WHAT NEEDS TO BE DONE: Report only how many lines of the entries below contain the string "stroke".

Collected data:
*** Begin section ***
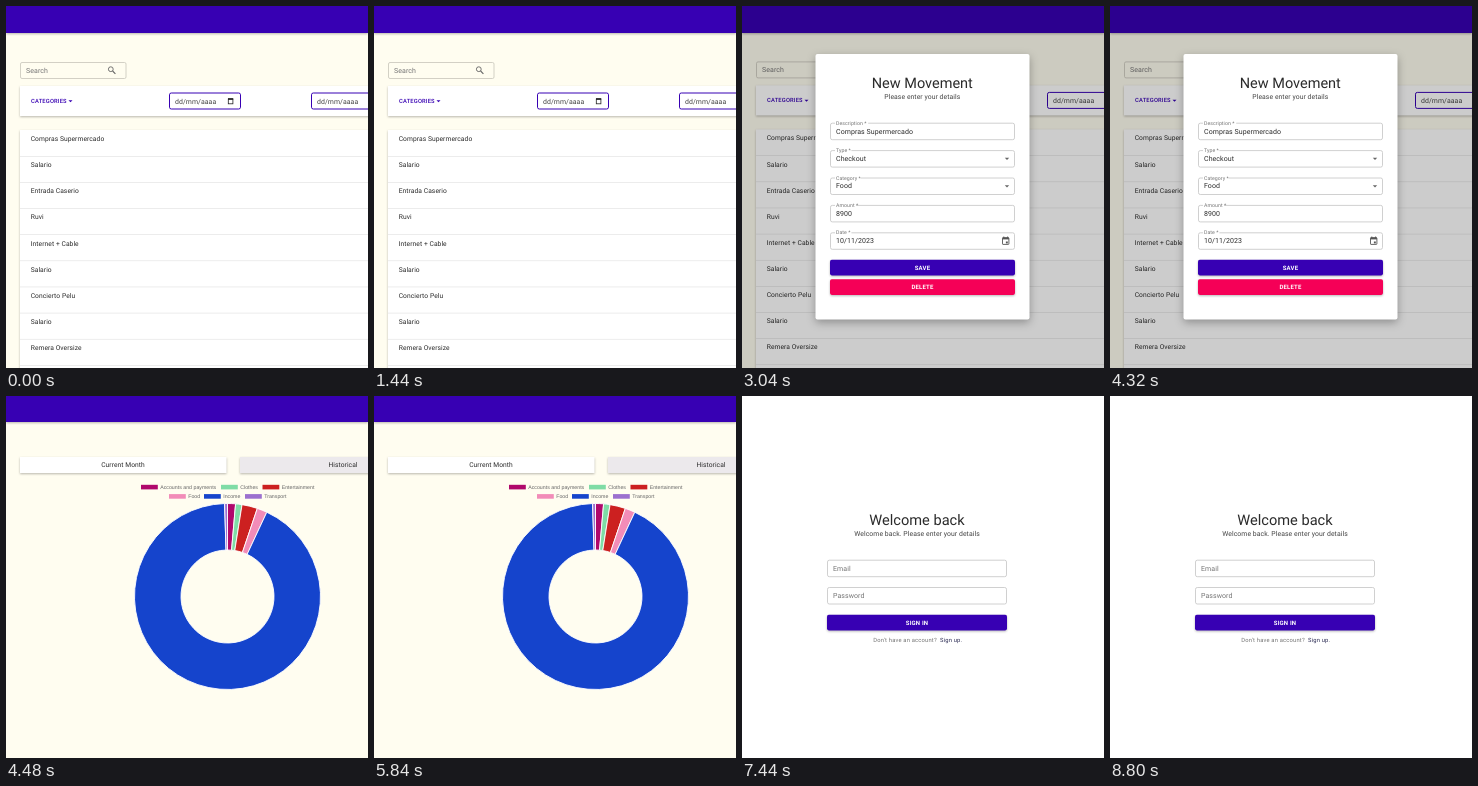
An HTML page for the animation above (8880 ms loop, 362 by 362 pixels).

```html
<!DOCTYPE html>
<html lang="en">
<head>
<meta charset="utf-8">
<title>Expense tracker tour</title>
<style>
html, body { margin: 0; height: 100%; overflow: hidden; background: #fff; }
svg { display: block; width: 100vw; height: 100vh; }
text { font-family: Roboto, Arial, sans-serif; letter-spacing: .01em; text-rendering: geometricPrecision; white-space: pre; }
.legend { font-family: "Liberation Sans", Arial, sans-serif; letter-spacing: 0; }
.caps { font-weight: 500; letter-spacing: .0286em; }
.shade { filter: drop-shadow(0 1px 1px rgba(0, 0, 0, .28)); }
</style>
</head>
<body>
<svg id="stage" viewBox="0 0 362 362"></svg>
<script>
const STEP = 80, LOOP = 8880, HOLD = LOOP / 6;
const PURPLE = '#3700b3', CREAM = '#fffdf0', INK = '#2b2b2b', GREY = '#757575';

const text = (x, y, str, size = 7, fill = INK, attrs = '') =>
  `<text x="${x}" y="${y}" font-size="${size}" fill="${fill}" ${attrs}>${str}</text>`;
const mid = (x, y, str, size, fill, attrs = '') =>
  text(x, y, str, size, fill, 'text-anchor="middle" ' + attrs);
const rect = (x, y, w, h, fill, attrs = '') =>
  `<rect x="${x}" y="${y}" width="${w}" height="${h}" fill="${fill}" ${attrs}/>`;
const path = (d, attrs) => `<path d="${d}" ${attrs}/>`;
const shade = 'class="shade"';

const page = h => rect(0, 0, 362, 362, CREAM) + rect(0, 0, 362, h, PURPLE, shade);
const arrow = (x, y, w, fill) => path(`M${x - w} ${y - w / 2}h${2 * w}l${-w} ${w}z`, `fill="${fill}"`);
const calendar = (x, y) =>
  rect(x - 3.2, y - 3, 6.4, 6.6, 'none', 'stroke="#555" stroke-width=".9" rx=".5"') +
  rect(x - 3.2, y - 3.4, 6.4, 2, '#555') + rect(x + .2, y + .7, 1.9, 1.9, '#555') +
  path(`M${x - 1.9} ${y - 4.3}v1.5M${x + 1.9} ${y - 4.3}v1.5`, 'stroke="#555" stroke-width=".9"');

// Outlined input; the label sits inside when empty and on the border when filled
function field(x, y, w, label, value, bg = '#fff') {
  const box = rect(x + .5, y + .5, w - 1, 16.5, bg, 'rx="1.8" stroke="#c4c4c4" stroke-width=".8"');
  if (value === undefined) return box + text(x + 6, y + 11.2, label, 7, GREY);
  return box + rect(x + 5, y - 1, label.length * 2.4 + 2, 3, bg) +
    text(x + 6, y + 2, label, 5.2, GREY) + text(x + 6, y + 10.8, value);
}
const button = (x, y, w, label, fill = PURPLE) =>
  rect(x, y, w, 15.6, fill, 'rx="1.8" ' + shade) +
  mid(x + w / 2, y + 9.9, label, 6, '#fff', 'class="caps" style="font-weight:700"');

const dateBox = x =>
  rect(x + .5, 87, 71, 16, '#fff', `rx="1.8" stroke="${PURPLE}"`) +
  text(x + 6, 97.8, 'dd/mm/aaaa', 6.9, '#444') +
  rect(x + 59.3, 93, 4.6, 4.8, 'none', 'stroke="#222" stroke-width=".8"') +
  rect(x + 59, 92.2, 5.2, 1.6, '#222');

const ROWS = ['Compras Supermercado', 'Salario', 'Entrada Caserio', 'Ruvi', 'Internet + Cable',
  'Salario', 'Concierto Pelu', 'Salario', 'Remera Oversize'];

const list = (dy = 0) => page(27) + `<g transform="translate(0 ${dy})">` +
  rect(14.5, 56.5, 105.5, 16, CREAM, 'rx="1.5" stroke="#c8c6ba" stroke-width=".8"') +
  text(20, 67, 'Search', 7, GREY) +
  '<circle cx="104.8" cy="63.2" r="2.4" fill="none" stroke="#666" stroke-width=".9"/>' +
  path('M106.6 65l2.8 2.8', 'stroke="#666" stroke-width="1.1"') +
  rect(14, 80, 360, 30, '#fff', shade) +
  text(25, 97, 'CATEGORIES', 5.8, PURPLE, 'class="caps"') + arrow(64.5, 95.3, 2, PURPLE) +
  dateBox(163) + dateBox(305) +
  rect(14, 124, 360, 250, '#fff', shade) +
  ROWS.map((row, i) => text(24.7, 135 + i * 26.13, row, 6.7) +
    rect(14, 150 + i * 26.13, 348, .6, '#e0e0e0')).join('') + '</g>';

function modal(top, values, extra = '') {
  const labels = ['Description *', 'Type *', 'Category *', 'Amount *', 'Date *'];
  const y = i => top + 34.5 + i * 27.4;
  return list(-.6) + rect(0, 0, 362, 362, '#000', 'opacity=".2"') +
    rect(73.5, 48, 214, 265.5, '#fff', 'rx="2" style="filter:drop-shadow(0 3px 4px rgba(0,0,0,.3))"') +
    mid(180.3, top - .3, 'New Movement', 14.5, INK, 'style="letter-spacing:0"') +
    mid(180.3, top + 11, 'Please enter your details', 6.8, '#444') +
    labels.map((label, i) => field(88, y(i), 185, label, values[i])).join('') +
    arrow(265, y(1) + 8.8, 2.2, '#666') + arrow(265, y(2) + 8.8, 2.2, '#666') +
    calendar(263.7, y(4) + 8.5) + button(88, y(5) + .1, 185, 'SAVE') + extra;
}

// name, colour, end angle in degrees, legend x, legend row
const SLICES = [
  ['Accounts and payments', '#b0086c', 5, 135, 0],
  ['Clothes', '#7fdca6', 9, 215, 0],
  ['Entertainment', '#cc2020', 18.7, 256.5, 0],
  ['Food', '#f28cb8', 25, 163, 1],
  ['Income', '#1544cc', 358.2, 198, 1],
  ['Transport', '#9c70cf', 360, 239, 1]];

function chart() {
  const at = (r, a) => {
    const t = a * Math.PI / 180;
    return `${221.5 + r * Math.sin(t)} ${200.5 - r * Math.cos(t)}`;
  };
  const R = 93, r = 46.5;
  let from = 0;
  const ring = SLICES.map(([, fill, to]) => {
    const big = +(to - from > 180);
    const d = `M${at(R, from)}A${R} ${R} 0 ${big} 1 ${at(R, to)}L${at(r, to)}A${r} ${r} 0 ${big} 0 ${at(r, from)}z`;
    from = to;
    return path(d, `fill="${fill}" stroke="#fff" stroke-width=".9"`);
  }).join('');
  const legend = SLICES.map(([name, fill, , x, row]) =>
    rect(x, 88.8 + row * 9.3, 16.8, 4.6, fill) +
    text(x + 19.2, 93 + row * 9.3, name, 5.25, '#666', 'class="legend"')).join('');
  return page(26) + rect(14, 61, 206.5, 16, '#fff', shade) + rect(234, 61, 206, 16, '#ece9ec', shade) +
    mid(117, 71.3, 'Current Month', 6.7) + mid(337, 71.3, 'Historical', 6.7) + legend + ring;
}

const profile = () => page(25) +
  `<g fill="none" stroke="#222" stroke-width="1.6"><circle cx="181.8" cy="62" r="7.3"/>
  <circle cx="181.8" cy="59.8" r="2.3"/><path d="M176.8 67q5-4.6 10 0"/></g>` +
  text(198.2, 66.5, 'Braulio Tenk', 14.8, INK, 'style="letter-spacing:0"') +
  [['Name', 'Braulio Tenk'], ['Birthday', '04/03/2000'], ['Email', 'brauliotenk10@post.test'],
    ['Phone', '']].map(([label, value], i) => field(127, 92.5 + i * 27.4, 199, label, value, CREAM)).join('') +
  calendar(316.7, 128.3) +
  rect(136.5, 181, 8.5, 5.4, '#74acdf') + rect(136.5, 182.8, 8.5, 1.8, '#fff') +
  text(152, 185.7, '+54 11 0000 1234') + button(127, 202.3, 199, 'SAVE', '#9580f5');

const login = () => rect(0, 0, 362, 362, '#fff') +
  mid(175, 129, 'Welcome back', 14.6, INK, 'style="letter-spacing:0"') +
  mid(175, 140.2, 'Welcome back. Please enter your details', 6.85, '#444') +
  field(85, 163.7, 180, 'Email') + field(85, 191, 180, 'Password') + button(85, 218.8, 180, 'SIGN IN') +
  text(131.3, 246, "Don't have an account?", 5.8, GREY, 'style="letter-spacing:.033em"') +
  text(198, 246, 'Sign up.', 5.8, '#2c2c54', 'style="letter-spacing:.033em"');

const stage = document.getElementById('stage');
stage.innerHTML = [
  list(),
  modal(92.5, [, '', , , '07/11/2023']),
  modal(82.2, ['Compras Supermercado', 'Checkout', 'Food', '8900', '10/11/2023'],
    button(88, 273.3, 185, 'DELETE', '#f50057')),
  chart(), profile(), login()
].map(s => `<g>${s}</g>`).join('');

const screens = [...stage.children];
const start = performance.now();
function draw() {
  const t = (performance.now() - start) % LOOP;
  const now = Math.floor(Math.floor(t / STEP) * STEP / HOLD);
  screens.forEach((g, i) => g.style.display = i === now ? '' : 'none');
  requestAnimationFrame(draw);
}
draw();
</script>
</body>
</html>
```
*** End section ***
SOLUTION FOR THIS TASK: 10